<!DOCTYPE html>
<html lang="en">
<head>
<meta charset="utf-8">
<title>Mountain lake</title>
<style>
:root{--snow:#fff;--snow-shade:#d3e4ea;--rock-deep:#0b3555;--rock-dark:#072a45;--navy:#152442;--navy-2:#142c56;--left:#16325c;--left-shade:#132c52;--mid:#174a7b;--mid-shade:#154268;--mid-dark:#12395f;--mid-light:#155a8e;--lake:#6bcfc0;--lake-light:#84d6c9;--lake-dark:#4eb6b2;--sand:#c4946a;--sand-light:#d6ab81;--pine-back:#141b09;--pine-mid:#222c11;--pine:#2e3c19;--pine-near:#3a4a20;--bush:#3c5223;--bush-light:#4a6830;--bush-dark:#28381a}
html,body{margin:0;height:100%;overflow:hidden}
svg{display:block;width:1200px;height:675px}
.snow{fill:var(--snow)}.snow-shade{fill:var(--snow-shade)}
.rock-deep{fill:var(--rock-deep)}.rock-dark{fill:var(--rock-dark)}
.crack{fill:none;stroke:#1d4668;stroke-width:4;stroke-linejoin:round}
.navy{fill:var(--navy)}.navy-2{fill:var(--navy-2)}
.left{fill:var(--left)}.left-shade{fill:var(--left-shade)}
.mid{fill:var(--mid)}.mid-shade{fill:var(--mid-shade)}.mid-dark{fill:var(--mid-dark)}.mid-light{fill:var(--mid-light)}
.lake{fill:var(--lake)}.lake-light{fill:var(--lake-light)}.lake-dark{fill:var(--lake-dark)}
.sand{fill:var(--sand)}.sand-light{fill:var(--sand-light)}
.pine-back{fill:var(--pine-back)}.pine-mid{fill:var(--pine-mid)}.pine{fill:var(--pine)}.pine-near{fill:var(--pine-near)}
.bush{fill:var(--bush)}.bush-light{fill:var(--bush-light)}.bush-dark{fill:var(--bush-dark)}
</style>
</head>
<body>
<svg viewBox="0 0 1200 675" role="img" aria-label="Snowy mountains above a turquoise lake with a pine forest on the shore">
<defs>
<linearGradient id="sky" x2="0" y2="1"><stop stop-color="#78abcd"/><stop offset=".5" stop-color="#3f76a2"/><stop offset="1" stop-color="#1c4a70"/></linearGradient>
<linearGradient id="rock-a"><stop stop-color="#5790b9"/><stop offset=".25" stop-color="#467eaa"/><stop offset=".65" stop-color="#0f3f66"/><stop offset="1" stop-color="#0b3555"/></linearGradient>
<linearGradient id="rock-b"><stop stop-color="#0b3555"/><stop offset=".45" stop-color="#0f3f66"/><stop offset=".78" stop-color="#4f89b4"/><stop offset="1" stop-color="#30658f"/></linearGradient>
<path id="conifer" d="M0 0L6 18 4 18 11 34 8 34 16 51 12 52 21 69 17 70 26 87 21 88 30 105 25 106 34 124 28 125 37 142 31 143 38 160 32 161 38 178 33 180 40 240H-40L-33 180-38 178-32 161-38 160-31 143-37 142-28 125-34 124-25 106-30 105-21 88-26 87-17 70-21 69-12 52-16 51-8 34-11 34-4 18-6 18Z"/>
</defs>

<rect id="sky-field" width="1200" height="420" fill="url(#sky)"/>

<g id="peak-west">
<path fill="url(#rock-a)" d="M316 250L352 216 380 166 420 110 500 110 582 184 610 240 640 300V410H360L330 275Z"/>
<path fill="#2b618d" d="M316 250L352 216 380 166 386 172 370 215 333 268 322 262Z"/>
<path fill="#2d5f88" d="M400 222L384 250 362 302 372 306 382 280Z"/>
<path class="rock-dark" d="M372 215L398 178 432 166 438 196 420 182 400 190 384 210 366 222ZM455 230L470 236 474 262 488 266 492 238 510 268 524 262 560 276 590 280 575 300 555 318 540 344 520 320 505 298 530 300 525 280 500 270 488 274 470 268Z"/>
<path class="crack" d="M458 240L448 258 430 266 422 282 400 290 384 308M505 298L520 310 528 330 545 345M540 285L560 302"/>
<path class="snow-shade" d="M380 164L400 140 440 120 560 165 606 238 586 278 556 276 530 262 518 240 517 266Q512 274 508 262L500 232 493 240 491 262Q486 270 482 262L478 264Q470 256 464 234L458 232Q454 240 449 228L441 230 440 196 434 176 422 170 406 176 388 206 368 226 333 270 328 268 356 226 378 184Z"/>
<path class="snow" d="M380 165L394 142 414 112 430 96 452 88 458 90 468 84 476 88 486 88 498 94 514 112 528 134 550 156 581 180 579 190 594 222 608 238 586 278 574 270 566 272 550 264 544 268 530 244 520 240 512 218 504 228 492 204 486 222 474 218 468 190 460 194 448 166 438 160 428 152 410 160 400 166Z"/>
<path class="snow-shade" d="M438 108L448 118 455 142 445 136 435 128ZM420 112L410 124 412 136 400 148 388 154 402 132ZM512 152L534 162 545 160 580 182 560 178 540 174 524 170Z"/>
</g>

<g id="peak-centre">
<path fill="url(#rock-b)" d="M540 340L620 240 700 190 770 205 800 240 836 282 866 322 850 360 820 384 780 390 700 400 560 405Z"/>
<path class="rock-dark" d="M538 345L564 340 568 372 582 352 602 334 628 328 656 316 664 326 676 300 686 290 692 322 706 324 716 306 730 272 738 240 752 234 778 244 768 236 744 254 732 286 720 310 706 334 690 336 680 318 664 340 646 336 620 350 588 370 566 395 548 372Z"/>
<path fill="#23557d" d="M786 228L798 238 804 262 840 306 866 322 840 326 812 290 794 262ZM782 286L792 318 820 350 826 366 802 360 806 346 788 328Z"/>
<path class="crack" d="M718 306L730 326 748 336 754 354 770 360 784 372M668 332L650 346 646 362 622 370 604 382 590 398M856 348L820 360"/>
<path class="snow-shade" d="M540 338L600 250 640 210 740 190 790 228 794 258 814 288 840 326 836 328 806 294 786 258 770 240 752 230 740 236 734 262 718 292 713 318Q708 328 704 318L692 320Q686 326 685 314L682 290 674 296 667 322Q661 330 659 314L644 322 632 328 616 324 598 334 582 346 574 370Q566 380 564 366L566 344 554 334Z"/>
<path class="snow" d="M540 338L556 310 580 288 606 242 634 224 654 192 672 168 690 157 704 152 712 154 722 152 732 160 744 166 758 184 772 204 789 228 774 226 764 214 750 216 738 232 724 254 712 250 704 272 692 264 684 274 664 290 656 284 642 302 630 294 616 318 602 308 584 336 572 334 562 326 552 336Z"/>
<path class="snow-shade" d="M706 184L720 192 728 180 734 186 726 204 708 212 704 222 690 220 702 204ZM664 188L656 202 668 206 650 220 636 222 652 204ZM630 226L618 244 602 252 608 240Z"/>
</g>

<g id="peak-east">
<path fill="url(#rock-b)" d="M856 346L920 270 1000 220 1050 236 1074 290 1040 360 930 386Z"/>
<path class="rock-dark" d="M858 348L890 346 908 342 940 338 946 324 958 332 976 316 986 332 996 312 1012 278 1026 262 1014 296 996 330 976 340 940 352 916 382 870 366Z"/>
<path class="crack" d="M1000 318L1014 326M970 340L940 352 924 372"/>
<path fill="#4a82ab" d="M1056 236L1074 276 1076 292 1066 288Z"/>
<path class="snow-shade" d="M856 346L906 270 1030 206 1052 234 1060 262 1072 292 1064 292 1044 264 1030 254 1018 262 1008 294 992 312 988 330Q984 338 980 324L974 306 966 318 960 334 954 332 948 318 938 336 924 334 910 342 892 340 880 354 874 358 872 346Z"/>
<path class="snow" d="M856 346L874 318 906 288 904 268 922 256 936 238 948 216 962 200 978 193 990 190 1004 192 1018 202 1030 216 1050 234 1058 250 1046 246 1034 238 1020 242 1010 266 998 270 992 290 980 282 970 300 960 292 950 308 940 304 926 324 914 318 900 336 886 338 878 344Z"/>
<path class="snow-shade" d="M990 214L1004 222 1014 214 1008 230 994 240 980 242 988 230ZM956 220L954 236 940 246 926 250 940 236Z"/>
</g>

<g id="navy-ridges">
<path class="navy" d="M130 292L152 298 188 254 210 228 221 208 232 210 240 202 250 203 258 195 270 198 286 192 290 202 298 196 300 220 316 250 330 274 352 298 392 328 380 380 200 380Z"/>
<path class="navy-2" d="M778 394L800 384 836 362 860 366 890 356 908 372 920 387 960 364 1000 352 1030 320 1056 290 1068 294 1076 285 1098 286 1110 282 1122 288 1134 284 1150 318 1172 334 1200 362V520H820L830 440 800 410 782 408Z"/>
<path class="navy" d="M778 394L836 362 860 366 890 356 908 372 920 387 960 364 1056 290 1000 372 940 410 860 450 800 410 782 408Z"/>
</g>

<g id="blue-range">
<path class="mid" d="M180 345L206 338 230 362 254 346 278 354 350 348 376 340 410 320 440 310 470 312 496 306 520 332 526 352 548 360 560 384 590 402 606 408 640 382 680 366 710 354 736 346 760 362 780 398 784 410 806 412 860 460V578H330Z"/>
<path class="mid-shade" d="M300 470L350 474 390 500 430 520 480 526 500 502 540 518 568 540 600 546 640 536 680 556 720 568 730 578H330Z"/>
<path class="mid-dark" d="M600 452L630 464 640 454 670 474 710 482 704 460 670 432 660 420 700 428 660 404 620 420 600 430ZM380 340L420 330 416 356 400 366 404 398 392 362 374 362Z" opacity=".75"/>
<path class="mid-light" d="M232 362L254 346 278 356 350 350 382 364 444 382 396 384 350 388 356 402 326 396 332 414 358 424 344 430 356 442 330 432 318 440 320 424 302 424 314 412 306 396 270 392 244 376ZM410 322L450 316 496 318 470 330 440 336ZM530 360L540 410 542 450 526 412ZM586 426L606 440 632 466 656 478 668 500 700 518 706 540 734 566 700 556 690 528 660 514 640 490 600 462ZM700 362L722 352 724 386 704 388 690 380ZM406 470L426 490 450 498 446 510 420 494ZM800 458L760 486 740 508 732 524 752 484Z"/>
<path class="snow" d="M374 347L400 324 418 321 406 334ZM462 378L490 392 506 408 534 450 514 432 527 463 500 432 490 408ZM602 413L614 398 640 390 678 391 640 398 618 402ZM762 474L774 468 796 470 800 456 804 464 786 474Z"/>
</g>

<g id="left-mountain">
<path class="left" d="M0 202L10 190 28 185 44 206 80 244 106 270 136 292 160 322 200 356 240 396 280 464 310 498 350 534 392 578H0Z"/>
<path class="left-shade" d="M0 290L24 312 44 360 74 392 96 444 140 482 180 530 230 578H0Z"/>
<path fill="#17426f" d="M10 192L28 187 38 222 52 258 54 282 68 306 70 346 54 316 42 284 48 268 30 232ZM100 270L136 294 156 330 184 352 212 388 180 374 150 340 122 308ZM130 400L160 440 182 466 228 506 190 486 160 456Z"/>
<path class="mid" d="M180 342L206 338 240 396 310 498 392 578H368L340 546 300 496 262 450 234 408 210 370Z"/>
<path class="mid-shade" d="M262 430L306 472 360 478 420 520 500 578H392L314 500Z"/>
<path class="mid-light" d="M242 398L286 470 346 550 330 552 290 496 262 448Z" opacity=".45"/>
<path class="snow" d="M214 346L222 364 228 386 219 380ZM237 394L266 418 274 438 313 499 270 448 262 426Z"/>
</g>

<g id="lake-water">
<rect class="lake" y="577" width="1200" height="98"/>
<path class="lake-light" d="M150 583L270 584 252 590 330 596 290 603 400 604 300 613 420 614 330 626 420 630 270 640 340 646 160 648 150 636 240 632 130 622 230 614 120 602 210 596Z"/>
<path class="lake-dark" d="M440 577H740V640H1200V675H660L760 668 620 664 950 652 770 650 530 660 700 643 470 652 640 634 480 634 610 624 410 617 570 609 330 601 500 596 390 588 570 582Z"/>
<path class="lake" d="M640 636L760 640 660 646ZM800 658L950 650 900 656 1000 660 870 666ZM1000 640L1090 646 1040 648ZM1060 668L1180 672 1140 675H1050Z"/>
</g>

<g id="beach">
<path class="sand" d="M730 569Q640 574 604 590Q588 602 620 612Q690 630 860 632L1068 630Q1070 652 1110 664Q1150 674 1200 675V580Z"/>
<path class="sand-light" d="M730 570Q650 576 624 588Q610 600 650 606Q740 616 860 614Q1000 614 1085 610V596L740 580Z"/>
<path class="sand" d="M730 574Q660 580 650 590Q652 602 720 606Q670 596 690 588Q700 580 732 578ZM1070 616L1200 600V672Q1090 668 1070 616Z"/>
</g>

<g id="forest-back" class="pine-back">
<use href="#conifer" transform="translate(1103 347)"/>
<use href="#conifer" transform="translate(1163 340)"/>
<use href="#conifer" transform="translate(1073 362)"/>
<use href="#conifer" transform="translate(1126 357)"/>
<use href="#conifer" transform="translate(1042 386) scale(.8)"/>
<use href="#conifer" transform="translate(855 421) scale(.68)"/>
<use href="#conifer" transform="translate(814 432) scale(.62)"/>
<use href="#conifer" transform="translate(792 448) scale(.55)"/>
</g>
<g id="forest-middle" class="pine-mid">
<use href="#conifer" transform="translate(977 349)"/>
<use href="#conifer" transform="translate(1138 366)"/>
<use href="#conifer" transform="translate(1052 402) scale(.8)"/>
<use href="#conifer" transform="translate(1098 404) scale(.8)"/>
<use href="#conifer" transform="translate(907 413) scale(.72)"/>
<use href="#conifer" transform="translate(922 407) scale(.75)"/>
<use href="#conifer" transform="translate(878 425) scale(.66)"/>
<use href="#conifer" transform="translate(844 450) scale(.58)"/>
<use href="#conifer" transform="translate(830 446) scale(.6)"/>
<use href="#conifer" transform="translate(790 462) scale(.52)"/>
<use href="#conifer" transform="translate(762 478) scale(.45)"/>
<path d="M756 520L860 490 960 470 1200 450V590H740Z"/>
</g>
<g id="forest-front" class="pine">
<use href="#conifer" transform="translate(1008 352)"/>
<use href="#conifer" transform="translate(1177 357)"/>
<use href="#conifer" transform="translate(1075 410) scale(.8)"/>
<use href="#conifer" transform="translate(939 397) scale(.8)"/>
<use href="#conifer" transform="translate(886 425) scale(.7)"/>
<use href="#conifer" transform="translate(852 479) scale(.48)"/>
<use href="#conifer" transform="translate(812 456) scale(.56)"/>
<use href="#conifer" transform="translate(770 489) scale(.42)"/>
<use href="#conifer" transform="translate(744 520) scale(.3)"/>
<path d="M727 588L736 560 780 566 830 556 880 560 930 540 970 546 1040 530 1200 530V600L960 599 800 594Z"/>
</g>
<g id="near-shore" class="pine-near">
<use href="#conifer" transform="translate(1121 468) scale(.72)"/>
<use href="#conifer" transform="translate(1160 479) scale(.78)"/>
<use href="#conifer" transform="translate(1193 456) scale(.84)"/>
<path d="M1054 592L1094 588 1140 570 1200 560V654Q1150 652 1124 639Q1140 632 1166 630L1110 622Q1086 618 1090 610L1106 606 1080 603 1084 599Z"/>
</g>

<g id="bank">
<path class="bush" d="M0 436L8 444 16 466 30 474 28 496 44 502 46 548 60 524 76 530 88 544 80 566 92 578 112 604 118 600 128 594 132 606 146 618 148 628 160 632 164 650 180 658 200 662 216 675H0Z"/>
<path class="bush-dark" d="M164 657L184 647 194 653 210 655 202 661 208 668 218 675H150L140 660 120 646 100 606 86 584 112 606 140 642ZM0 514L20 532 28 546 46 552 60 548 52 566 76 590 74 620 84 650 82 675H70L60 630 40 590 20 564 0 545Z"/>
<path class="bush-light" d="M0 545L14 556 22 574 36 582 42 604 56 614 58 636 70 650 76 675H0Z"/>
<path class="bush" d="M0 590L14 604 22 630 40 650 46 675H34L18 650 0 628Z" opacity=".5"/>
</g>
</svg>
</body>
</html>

* * * * * * * * *

*WHAT NEEDS TO BE DONE:* Go through the entries above and copy each line with "crack" in it.

*WORKED SOLUTION:*
.crack{fill:none;stroke:#1d4668;stroke-width:4;stroke-linejoin:round}
<path class="crack" d="M458 240L448 258 430 266 422 282 400 290 384 308M505 298L520 310 528 330 545 345M540 285L560 302"/>
<path class="crack" d="M718 306L730 326 748 336 754 354 770 360 784 372M668 332L650 346 646 362 622 370 604 382 590 398M856 348L820 360"/>
<path class="crack" d="M1000 318L1014 326M970 340L940 352 924 372"/>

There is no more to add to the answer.